- YOUR TASK: The answer is the full set of records, given again exactly and without images.

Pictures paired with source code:
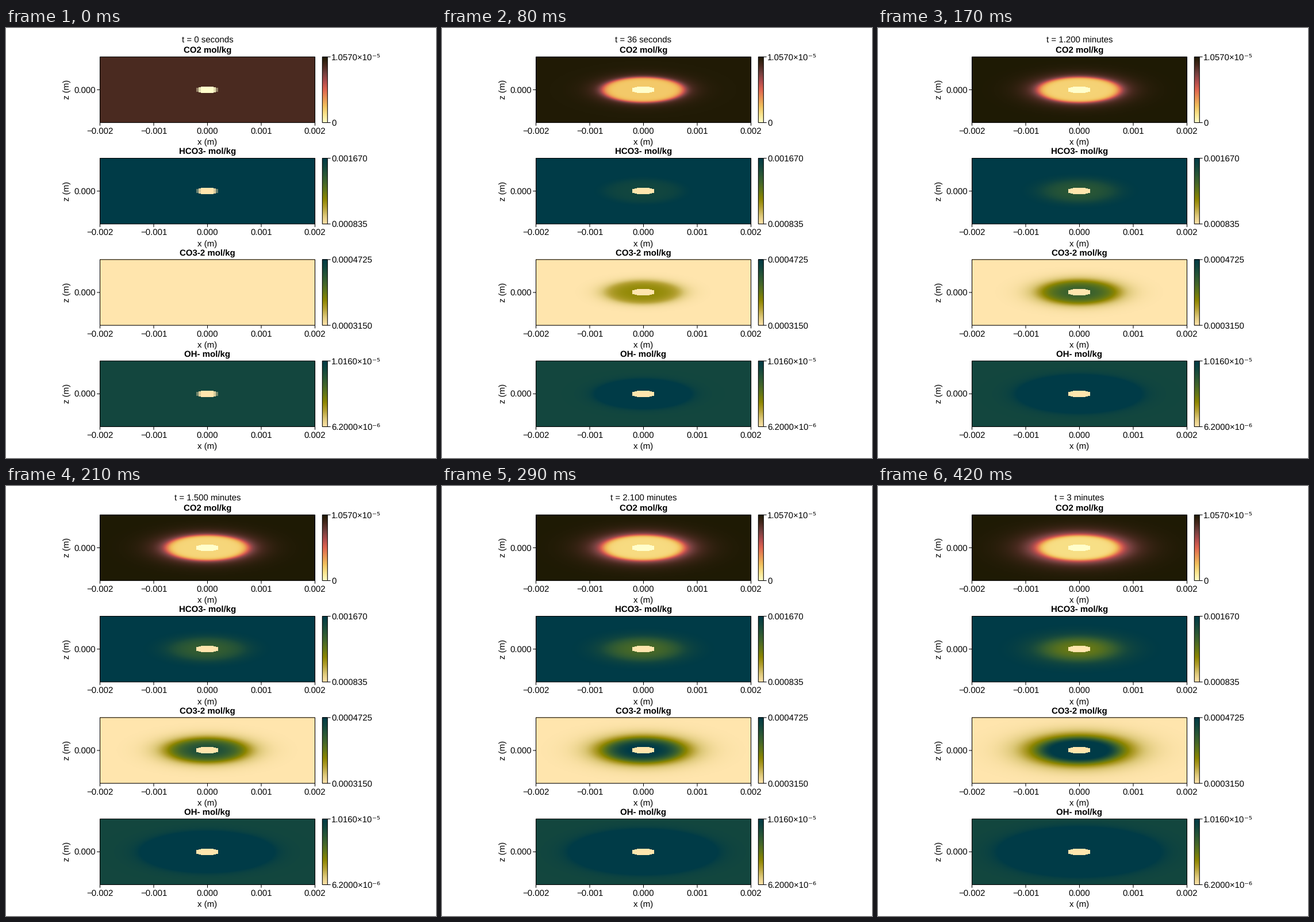
A matplotlib script for the animation above (0.46 s loop, 748 by 748 pixels).

```python
import numpy as np
import matplotlib
import matplotlib.pyplot as plt
from matplotlib.animation import FuncAnimation
from matplotlib.colors import LinearSegmentedColormap
from matplotlib.patches import Rectangle

matplotlib.rcParams["font.family"] = "Liberation Sans"
matplotlib.rcParams["text.hinting"] = "none"

SIZE, DPI = 748, 100
U = SIZE / 700                    # layout unit in pixels
WIDTH = U * 72 / DPI              # line width in points
FONT = 14 * U * 72 / DPI
LEFT, RIGHT, HEIGHT = 153 * U, 503 * U, 107 * U
TOP, PITCH = 47 * U, 165 * U
MID = (LEFT + RIGHT) / 2
BAR_L, BAR_R = 515 * U, 523.4 * U
TICK = 5 * U

TICK_MS = 10
LOOP_MS = 460
STARTS = [0, 40, 80, 130, 170, 210, 250, 290, 330, 380, 420]
STEP_S = 18
CELLS = 100
BUBBLE = 0.21

ember = LinearSegmentedColormap.from_list("ember", [
    "#FFFECB", "#F9E58E", "#F2C15E", "#E99354", "#DF6550",
    "#B04C4D", "#75403F", "#47291E", "#1E1A04"], 512)
moss = LinearSegmentedColormap.from_list("moss", [
    "#FFE5AD", "#DDC878", "#B5A133", "#8D8600", "#647717",
    "#43662A", "#295636", "#12463F", "#003B47"], 512)

PANELS = [
    ("CO2 mol/kg", ember, "1.0570×10", "⁻⁵", "0", ""),
    ("HCO3- mol/kg", moss, "0.001670", "", "0.000835", ""),
    ("CO3-2 mol/kg", moss, "0.0004725", "", "0.0003150", ""),
    ("OH- mol/kg", moss, "1.0160×10", "⁻⁵", "6.2000×10", "⁻⁶"),
]

# Cell centres in millimetres
axis = (np.arange(CELLS) + 0.5) / CELLS * 4 - 2
X, Z = np.meshgrid(axis, axis)
R = np.hypot(X, Z)
INSIDE = (R < BUBBLE).astype(float)


def diffuse(source=0.0101, radius=0.72, d=1.1e-3, dr=0.025, dt=0.2):
    """Radial diffusion from a disc that produces at a steady rate."""
    r = (np.arange(140) + 0.5) * dr
    face = np.arange(141) * dr
    rate = source * 0.5 * (1 - np.tanh((r - radius) / 0.04))
    u = np.zeros_like(r)
    grids = [np.zeros_like(R)]
    for _ in STARTS[1:]:
        for _ in range(round(STEP_S / dt)):
            flux = np.zeros_like(face)
            flux[1:-1] = face[1:-1] * np.diff(u) / dr
            u = u + dt * (d * np.diff(flux) / (r * dr) + rate)
        grids.append(np.interp(R, r, u))
    return grids


def carbon_dioxide(t):
    root = np.sqrt(t / 180)
    far = 1 - 0.13 * np.exp(-t / 13)
    core = 0.13 + 0.14 * np.exp(-t / 80)
    share, reach = 0.2 + 0.4 * root, 0.1 + 0.2 * root
    step = 0.5 * (1 - np.tanh((R - 0.75) / 0.09))
    beyond = 0.07 * np.log1p(np.exp((R - 0.75) / 0.07))
    drop = (1 - share) * step + share * np.exp(-beyond / reach)
    return far - (far - core) * drop


def hydroxide(t):
    full = 0.62 + 0.39 * np.log(t / STEP_S)
    reach = 0.08 + 0.12 * np.sqrt(t / 180)
    return 0.868 + 0.132 * np.exp(-np.maximum(R - full, 0) / reach)


def fields(step, made):
    t = step * STEP_S
    if step == 0:
        return [np.full_like(R, level) for level in (0.865, 1, 0, 0.868)]
    return [carbon_dioxide(t),
            1 - np.maximum(0.4 * made - 0.015, 0),
            made,
            hydroxide(t)]


def bubble_alpha(step):
    # The bubble starts with soft sides
    if step == 0:
        return INSIDE * np.interp(np.abs(X), [0.11, 0.14, 0.18], [1, 0.85, 0.4])
    return INSIDE


def clock(step):
    t = step * STEP_S
    if t < 60:
        return f"t = {t} seconds"
    if t % 60 == 0:
        return f"t = {t // 60} minutes"
    return f"t = {t / 60:.3f} minutes"


fig = plt.figure(figsize=(SIZE / DPI, SIZE / DPI), dpi=DPI, facecolor="white")
ax = fig.add_axes([0, 0, 1, 1])
ax.axis("off")


def label(x, y, text, ha="center", **kw):
    kw.setdefault("va", "baseline")
    return ax.text(x, y, text, ha=ha, fontsize=FONT, color="black", **kw)


def line(x, y):
    ax.plot(x, y, color="black", lw=WIDTH, solid_capstyle="butt",
            snap=False, zorder=3)


def picture(data, x0, x1, top, smooth="bilinear", **kw):
    return ax.imshow(data, vmin=0, vmax=1, origin="lower",
                     extent=(x0, x1, top + HEIGHT, top), aspect="auto",
                     interpolation=smooth, **kw)


def frame(x0, x1, top):
    ax.add_patch(Rectangle((x0, top), x1 - x0, HEIGHT, fill=False, ec="black",
                           lw=WIDTH, joinstyle="miter", snap=False, zorder=3))


def bar_label(y, text, power):
    line([BAR_R, BAR_R + TICK], [y, y])
    label(566.3, y + 5.2, text, "left")
    if power:
        label(637.4, y + 5.2, power, "left", family="DejaVu Sans")


def panel(top, title, cmap, high, high_pow, low, low_pow):
    bottom = top + HEIGHT
    image = picture(np.zeros_like(R), LEFT, RIGHT, top, cmap=cmap, zorder=1)
    rgba = np.empty(R.shape + (4,))
    rgba[:] = cmap(0.0)
    bubble = picture(rgba, LEFT, RIGHT, top, "nearest", zorder=2)
    frame(LEFT, RIGHT, top)
    label(MID, top - 6.4, title, weight="bold")
    for k in range(5):
        x = LEFT + (RIGHT - LEFT) * k / 4
        line([x, x], [bottom, bottom + TICK])
        value = f"{(k - 2) / 1000:.3f}".replace("-", "−")
        label(x, bottom + 19.3, value)
    label(MID, bottom + 38.6, "x (m)")
    middle = top + HEIGHT / 2
    line([LEFT - TICK, LEFT], [middle, middle])
    label(156, middle + 5, "0.000", "right")
    label(106.3, middle, "z (m)", rotation=90, va="center")

    picture(np.linspace(0, 1, 256)[:, None], BAR_L, BAR_R, top,
            cmap=cmap, zorder=1)
    frame(BAR_L, BAR_R, top)
    bar_label(top, high, high_pow)
    bar_label(bottom, low, low_pow)
    return image, bubble, rgba


panels = [panel(TOP + PITCH * i, *spec) for i, spec in enumerate(PANELS)]
time_text = label(MID, 26.2, "")
ax.set_xlim(0, SIZE)
ax.set_ylim(SIZE, 0)

states = [fields(k, made) for k, made in enumerate(diffuse())]


def draw(i):
    step = int(np.searchsorted(STARTS, i * TICK_MS, side="right")) - 1
    alpha = bubble_alpha(step)
    for (image, bubble, rgba), data in zip(panels, states[step]):
        image.set_data(np.clip(data, 0, 1))
        rgba[..., 3] = alpha
        bubble.set_data(rgba)
    time_text.set_text(clock(step))
    return [time_text]


anim = FuncAnimation(fig, draw, frames=LOOP_MS // TICK_MS, interval=TICK_MS,
                     repeat=True, repeat_delay=0, blit=False)
plt.show()
```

- TASK ANSWER:
A matplotlib script for the animation above (0.46 s loop, 748 by 748 pixels).

```python
import numpy as np
import matplotlib
import matplotlib.pyplot as plt
from matplotlib.animation import FuncAnimation
from matplotlib.colors import LinearSegmentedColormap
from matplotlib.patches import Rectangle

matplotlib.rcParams["font.family"] = "Liberation Sans"
matplotlib.rcParams["text.hinting"] = "none"

SIZE, DPI = 748, 100
U = SIZE / 700                    # layout unit in pixels
WIDTH = U * 72 / DPI              # line width in points
FONT = 14 * U * 72 / DPI
LEFT, RIGHT, HEIGHT = 153 * U, 503 * U, 107 * U
TOP, PITCH = 47 * U, 165 * U
MID = (LEFT + RIGHT) / 2
BAR_L, BAR_R = 515 * U, 523.4 * U
TICK = 5 * U

TICK_MS = 10
LOOP_MS = 460
STARTS = [0, 40, 80, 130, 170, 210, 250, 290, 330, 380, 420]
STEP_S = 18
CELLS = 100
BUBBLE = 0.21

ember = LinearSegmentedColormap.from_list("ember", [
    "#FFFECB", "#F9E58E", "#F2C15E", "#E99354", "#DF6550",
    "#B04C4D", "#75403F", "#47291E", "#1E1A04"], 512)
moss = LinearSegmentedColormap.from_list("moss", [
    "#FFE5AD", "#DDC878", "#B5A133", "#8D8600", "#647717",
    "#43662A", "#295636", "#12463F", "#003B47"], 512)

PANELS = [
    ("CO2 mol/kg", ember, "1.0570×10", "⁻⁵", "0", ""),
    ("HCO3- mol/kg", moss, "0.001670", "", "0.000835", ""),
    ("CO3-2 mol/kg", moss, "0.0004725", "", "0.0003150", ""),
    ("OH- mol/kg", moss, "1.0160×10", "⁻⁵", "6.2000×10", "⁻⁶"),
]

# Cell centres in millimetres
axis = (np.arange(CELLS) + 0.5) / CELLS * 4 - 2
X, Z = np.meshgrid(axis, axis)
R = np.hypot(X, Z)
INSIDE = (R < BUBBLE).astype(float)


def diffuse(source=0.0101, radius=0.72, d=1.1e-3, dr=0.025, dt=0.2):
    """Radial diffusion from a disc that produces at a steady rate."""
    r = (np.arange(140) + 0.5) * dr
    face = np.arange(141) * dr
    rate = source * 0.5 * (1 - np.tanh((r - radius) / 0.04))
    u = np.zeros_like(r)
    grids = [np.zeros_like(R)]
    for _ in STARTS[1:]:
        for _ in range(round(STEP_S / dt)):
            flux = np.zeros_like(face)
            flux[1:-1] = face[1:-1] * np.diff(u) / dr
            u = u + dt * (d * np.diff(flux) / (r * dr) + rate)
        grids.append(np.interp(R, r, u))
    return grids


def carbon_dioxide(t):
    root = np.sqrt(t / 180)
    far = 1 - 0.13 * np.exp(-t / 13)
    core = 0.13 + 0.14 * np.exp(-t / 80)
    share, reach = 0.2 + 0.4 * root, 0.1 + 0.2 * root
    step = 0.5 * (1 - np.tanh((R - 0.75) / 0.09))
    beyond = 0.07 * np.log1p(np.exp((R - 0.75) / 0.07))
    drop = (1 - share) * step + share * np.exp(-beyond / reach)
    return far - (far - core) * drop


def hydroxide(t):
    full = 0.62 + 0.39 * np.log(t / STEP_S)
    reach = 0.08 + 0.12 * np.sqrt(t / 180)
    return 0.868 + 0.132 * np.exp(-np.maximum(R - full, 0) / reach)


def fields(step, made):
    t = step * STEP_S
    if step == 0:
        return [np.full_like(R, level) for level in (0.865, 1, 0, 0.868)]
    return [carbon_dioxide(t),
            1 - np.maximum(0.4 * made - 0.015, 0),
            made,
            hydroxide(t)]


def bubble_alpha(step):
    # The bubble starts with soft sides
    if step == 0:
        return INSIDE * np.interp(np.abs(X), [0.11, 0.14, 0.18], [1, 0.85, 0.4])
    return INSIDE


def clock(step):
    t = step * STEP_S
    if t < 60:
        return f"t = {t} seconds"
    if t % 60 == 0:
        return f"t = {t // 60} minutes"
    return f"t = {t / 60:.3f} minutes"


fig = plt.figure(figsize=(SIZE / DPI, SIZE / DPI), dpi=DPI, facecolor="white")
ax = fig.add_axes([0, 0, 1, 1])
ax.axis("off")


def label(x, y, text, ha="center", **kw):
    kw.setdefault("va", "baseline")
    return ax.text(x, y, text, ha=ha, fontsize=FONT, color="black", **kw)


def line(x, y):
    ax.plot(x, y, color="black", lw=WIDTH, solid_capstyle="butt",
            snap=False, zorder=3)


def picture(data, x0, x1, top, smooth="bilinear", **kw):
    return ax.imshow(data, vmin=0, vmax=1, origin="lower",
                     extent=(x0, x1, top + HEIGHT, top), aspect="auto",
                     interpolation=smooth, **kw)


def frame(x0, x1, top):
    ax.add_patch(Rectangle((x0, top), x1 - x0, HEIGHT, fill=False, ec="black",
                           lw=WIDTH, joinstyle="miter", snap=False, zorder=3))


def bar_label(y, text, power):
    line([BAR_R, BAR_R + TICK], [y, y])
    label(566.3, y + 5.2, text, "left")
    if power:
        label(637.4, y + 5.2, power, "left", family="DejaVu Sans")


def panel(top, title, cmap, high, high_pow, low, low_pow):
    bottom = top + HEIGHT
    image = picture(np.zeros_like(R), LEFT, RIGHT, top, cmap=cmap, zorder=1)
    rgba = np.empty(R.shape + (4,))
    rgba[:] = cmap(0.0)
    bubble = picture(rgba, LEFT, RIGHT, top, "nearest", zorder=2)
    frame(LEFT, RIGHT, top)
    label(MID, top - 6.4, title, weight="bold")
    for k in range(5):
        x = LEFT + (RIGHT - LEFT) * k / 4
        line([x, x], [bottom, bottom + TICK])
        value = f"{(k - 2) / 1000:.3f}".replace("-", "−")
        label(x, bottom + 19.3, value)
    label(MID, bottom + 38.6, "x (m)")
    middle = top + HEIGHT / 2
    line([LEFT - TICK, LEFT], [middle, middle])
    label(156, middle + 5, "0.000", "right")
    label(106.3, middle, "z (m)", rotation=90, va="center")

    picture(np.linspace(0, 1, 256)[:, None], BAR_L, BAR_R, top,
            cmap=cmap, zorder=1)
    frame(BAR_L, BAR_R, top)
    bar_label(top, high, high_pow)
    bar_label(bottom, low, low_pow)
    return image, bubble, rgba


panels = [panel(TOP + PITCH * i, *spec) for i, spec in enumerate(PANELS)]
time_text = label(MID, 26.2, "")
ax.set_xlim(0, SIZE)
ax.set_ylim(SIZE, 0)

states = [fields(k, made) for k, made in enumerate(diffuse())]


def draw(i):
    step = int(np.searchsorted(STARTS, i * TICK_MS, side="right")) - 1
    alpha = bubble_alpha(step)
    for (image, bubble, rgba), data in zip(panels, states[step]):
        image.set_data(np.clip(data, 0, 1))
        rgba[..., 3] = alpha
        bubble.set_data(rgba)
    time_text.set_text(clock(step))
    return [time_text]


anim = FuncAnimation(fig, draw, frames=LOOP_MS // TICK_MS, interval=TICK_MS,
                     repeat=True, repeat_delay=0, blit=False)
plt.show()
```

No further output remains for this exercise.